Comment Re:Timeo Danaos et dona ferentes (Score 1) 285

The impressive part of the tab completion of Powershell is how context sensitive it is. When I typed the where command, I entered -p and it expanded it to -Property (although just -p would work too). But the fun part was that I could then type e and then go through the list of property names that are returned from the dir command that begin with the letter e; first Exists, then Extension. So it was aware what was being passed to the where command on the pipeline and returning the correct properties for that object.

It's worth noting that this is also available in zsh, which (I believe) has always been more feature heavy than bash.

(Not to say it isn't cool that Powershell can do that, merely that bash probably isn't the best comparison.)

Comment Re:albeit costing three times as much (Score 1) 126

The result was I paid $200 for an FX-8350, which probably wasn't AMD's fastest chip at the time

Maybe not, but close - the FX-8370 is just a slightly better binning of the same part.

I remember all of the benchmarks compared it to the i7, which of course trounced it.

Funny thing about that - there were some pretty major discrepancies at the time between benchmarks done using Intel's compiler and those done using GCC. When using GCC, the FX smoked the i7 - it wasn't until the next generation (or possibly the one after that) that the FX started to lag behind. Even today it's reasonably competitive (if not faster than) against Haswell i5s.

The FX-9590 doesnt seem to be a significant step up in performance from the 8350.

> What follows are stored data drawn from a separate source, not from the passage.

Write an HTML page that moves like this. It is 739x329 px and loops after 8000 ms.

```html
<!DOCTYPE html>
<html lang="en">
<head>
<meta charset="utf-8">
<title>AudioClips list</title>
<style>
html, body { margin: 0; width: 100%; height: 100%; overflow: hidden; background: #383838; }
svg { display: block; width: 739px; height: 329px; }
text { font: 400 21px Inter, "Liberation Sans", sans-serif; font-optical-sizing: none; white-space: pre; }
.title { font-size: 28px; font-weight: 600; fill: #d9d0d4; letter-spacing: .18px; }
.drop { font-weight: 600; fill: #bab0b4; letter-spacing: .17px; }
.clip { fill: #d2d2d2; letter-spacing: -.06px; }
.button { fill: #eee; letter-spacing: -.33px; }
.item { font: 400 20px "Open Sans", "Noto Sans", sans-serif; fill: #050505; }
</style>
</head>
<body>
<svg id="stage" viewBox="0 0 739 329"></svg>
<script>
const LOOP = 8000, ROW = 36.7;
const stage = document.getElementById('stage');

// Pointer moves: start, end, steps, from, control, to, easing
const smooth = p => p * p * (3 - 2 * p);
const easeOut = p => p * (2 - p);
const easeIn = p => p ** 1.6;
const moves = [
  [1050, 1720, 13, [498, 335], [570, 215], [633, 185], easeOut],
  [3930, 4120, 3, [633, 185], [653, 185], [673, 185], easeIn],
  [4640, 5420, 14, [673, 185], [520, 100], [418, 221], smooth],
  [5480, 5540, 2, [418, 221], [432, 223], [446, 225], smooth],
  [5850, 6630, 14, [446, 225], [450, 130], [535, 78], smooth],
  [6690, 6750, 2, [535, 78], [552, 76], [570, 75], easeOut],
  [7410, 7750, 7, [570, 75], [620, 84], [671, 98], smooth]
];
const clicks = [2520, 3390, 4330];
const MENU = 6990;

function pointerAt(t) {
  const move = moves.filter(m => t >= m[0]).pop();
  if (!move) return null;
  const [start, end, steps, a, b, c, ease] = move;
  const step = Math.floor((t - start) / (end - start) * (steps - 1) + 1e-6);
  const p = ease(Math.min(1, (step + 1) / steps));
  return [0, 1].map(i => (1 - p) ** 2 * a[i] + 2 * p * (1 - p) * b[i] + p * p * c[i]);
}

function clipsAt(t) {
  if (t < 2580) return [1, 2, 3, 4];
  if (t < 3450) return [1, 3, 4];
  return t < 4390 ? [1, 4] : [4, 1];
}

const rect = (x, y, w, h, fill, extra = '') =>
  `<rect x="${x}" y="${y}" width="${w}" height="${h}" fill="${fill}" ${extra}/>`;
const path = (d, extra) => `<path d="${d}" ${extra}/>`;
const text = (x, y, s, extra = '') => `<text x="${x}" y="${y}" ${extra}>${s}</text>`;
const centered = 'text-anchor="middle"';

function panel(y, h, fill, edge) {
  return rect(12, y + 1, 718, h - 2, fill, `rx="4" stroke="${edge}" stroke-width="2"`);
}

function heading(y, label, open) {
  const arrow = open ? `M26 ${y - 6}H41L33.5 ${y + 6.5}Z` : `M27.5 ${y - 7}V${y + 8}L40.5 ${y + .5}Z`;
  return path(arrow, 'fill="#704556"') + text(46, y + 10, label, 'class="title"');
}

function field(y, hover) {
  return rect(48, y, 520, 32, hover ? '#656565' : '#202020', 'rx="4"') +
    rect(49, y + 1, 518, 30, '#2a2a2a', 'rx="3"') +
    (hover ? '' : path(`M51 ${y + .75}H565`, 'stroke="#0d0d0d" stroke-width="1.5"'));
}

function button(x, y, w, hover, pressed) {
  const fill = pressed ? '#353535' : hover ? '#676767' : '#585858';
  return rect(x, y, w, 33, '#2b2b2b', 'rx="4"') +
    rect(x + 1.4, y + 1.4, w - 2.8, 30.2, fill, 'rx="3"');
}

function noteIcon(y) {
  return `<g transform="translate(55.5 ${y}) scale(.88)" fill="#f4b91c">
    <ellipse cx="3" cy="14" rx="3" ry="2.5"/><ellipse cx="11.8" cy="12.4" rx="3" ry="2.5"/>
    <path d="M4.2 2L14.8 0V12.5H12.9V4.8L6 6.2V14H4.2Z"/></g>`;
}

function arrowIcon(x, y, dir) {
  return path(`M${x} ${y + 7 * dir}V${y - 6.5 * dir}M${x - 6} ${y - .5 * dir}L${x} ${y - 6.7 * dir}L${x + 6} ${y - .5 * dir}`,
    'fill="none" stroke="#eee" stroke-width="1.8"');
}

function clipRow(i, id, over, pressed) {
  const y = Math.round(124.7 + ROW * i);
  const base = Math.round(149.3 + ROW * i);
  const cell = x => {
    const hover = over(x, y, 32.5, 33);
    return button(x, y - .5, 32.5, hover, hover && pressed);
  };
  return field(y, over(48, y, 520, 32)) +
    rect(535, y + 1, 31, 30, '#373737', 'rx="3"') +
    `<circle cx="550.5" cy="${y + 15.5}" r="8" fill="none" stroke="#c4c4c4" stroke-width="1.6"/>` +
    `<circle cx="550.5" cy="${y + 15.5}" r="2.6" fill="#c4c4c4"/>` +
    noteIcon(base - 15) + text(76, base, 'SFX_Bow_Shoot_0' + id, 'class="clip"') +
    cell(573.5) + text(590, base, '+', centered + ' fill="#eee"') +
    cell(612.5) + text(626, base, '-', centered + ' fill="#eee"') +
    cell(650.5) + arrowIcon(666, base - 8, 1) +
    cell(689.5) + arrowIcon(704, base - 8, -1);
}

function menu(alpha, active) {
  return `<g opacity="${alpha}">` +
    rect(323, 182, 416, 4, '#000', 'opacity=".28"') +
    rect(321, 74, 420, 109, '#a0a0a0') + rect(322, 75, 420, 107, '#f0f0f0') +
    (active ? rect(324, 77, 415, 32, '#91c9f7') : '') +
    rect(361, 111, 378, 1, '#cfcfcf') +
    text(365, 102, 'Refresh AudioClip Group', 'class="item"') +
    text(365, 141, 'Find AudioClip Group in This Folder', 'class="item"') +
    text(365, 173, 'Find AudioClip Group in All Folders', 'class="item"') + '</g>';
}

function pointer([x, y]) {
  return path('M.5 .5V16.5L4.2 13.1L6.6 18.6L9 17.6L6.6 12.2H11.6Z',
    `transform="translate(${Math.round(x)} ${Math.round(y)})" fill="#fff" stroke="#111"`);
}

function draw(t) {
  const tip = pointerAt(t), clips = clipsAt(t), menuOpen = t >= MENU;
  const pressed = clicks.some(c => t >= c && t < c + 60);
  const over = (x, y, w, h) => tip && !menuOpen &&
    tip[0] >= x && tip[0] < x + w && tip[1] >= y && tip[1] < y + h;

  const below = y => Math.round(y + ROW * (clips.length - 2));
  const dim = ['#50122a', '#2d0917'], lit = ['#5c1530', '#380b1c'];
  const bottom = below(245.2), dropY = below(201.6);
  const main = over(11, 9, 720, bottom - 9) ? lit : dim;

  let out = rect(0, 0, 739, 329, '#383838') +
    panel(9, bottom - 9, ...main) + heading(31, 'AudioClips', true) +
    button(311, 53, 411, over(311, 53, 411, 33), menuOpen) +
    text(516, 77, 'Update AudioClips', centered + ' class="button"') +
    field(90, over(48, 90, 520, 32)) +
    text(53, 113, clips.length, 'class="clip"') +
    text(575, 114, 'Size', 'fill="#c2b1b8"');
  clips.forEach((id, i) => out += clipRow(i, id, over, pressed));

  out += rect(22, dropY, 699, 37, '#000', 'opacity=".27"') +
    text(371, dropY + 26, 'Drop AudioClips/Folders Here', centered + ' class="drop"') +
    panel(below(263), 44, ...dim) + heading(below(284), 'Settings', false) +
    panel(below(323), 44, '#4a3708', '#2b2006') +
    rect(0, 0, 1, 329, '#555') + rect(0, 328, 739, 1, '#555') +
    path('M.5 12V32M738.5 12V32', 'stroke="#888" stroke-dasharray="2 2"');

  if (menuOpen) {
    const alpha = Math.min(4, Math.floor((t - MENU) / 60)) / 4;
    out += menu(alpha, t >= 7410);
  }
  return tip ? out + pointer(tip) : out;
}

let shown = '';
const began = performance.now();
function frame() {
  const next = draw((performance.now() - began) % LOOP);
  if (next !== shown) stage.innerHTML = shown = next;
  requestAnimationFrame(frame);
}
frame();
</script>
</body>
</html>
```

The FX-9590 isn't even a step-up - it's the exact same part, overclocked ridiculously (hence the 220W TDP). It's a stop-gap measure by AMD to try and disguise the fact that the FX line-up hasn't been updated in years.

I'm planning an upgrade myself atm, and as much as I prefer AMD, they're literally a non-option to me (even with the sticker shock from i7 prices). I hope Zen goes well for them, because otherwise Intel has a monopoly on high-end CPUs...

Comment Re:Heart valves? Refrigerators? Pah! (Score 1) 65

You don't need pressure to write with a fountain pen -- at all. (The modern competitor is a rollerball, not a ballpoint; rollerballs don't give you amount of flexibility on nib grind or opportunities for flex and shading effects that you get with a fountain, but at least you're not forced to use tons of pressure). Allows different, more comfortable grips.

I'll second this - using a fountain pen is worth it just for the ergonomics alone. Before I used (not inexpensive) rollerballs, and even then my hand would be hurting after a test or exam, but with a fountain pen I could easily write for more than double the time. It also worked out cheaper too - a $10 bottle of ink with a $20 pen lasted me the duration of my 6 year course, and the bottle is only half-empty.

Comment Re:App Permissions ring hollow (Score 1) 83

The App Permissions seem to be missing the crucial ability to deny internet access to an app. There are apps where network data connectivity is the problem. Similarly, I wonder if Google will have this permission setting capability on its internal applications. I know that I have a rather tightly worn tin foil hat when it comes to Google and the information they get, but the Xprivacy 'deny' list on my phone is a mile long, and that's with most of their apps frozen or forcibly pulled out, I find that Google's data access on the platform demands a tight leash, leading the 'privacy' and 'permissions' charge to ring of hypocrisy - "we'll make sure that only we have your location" doesn't mean much to me :/

The ability to block internet access would effectively block ads. On the plus side, there are plenty of firewall apps in the Play store (though they do require you to have a rooted device).

Never say you know a man until you have divided an inheritance with him.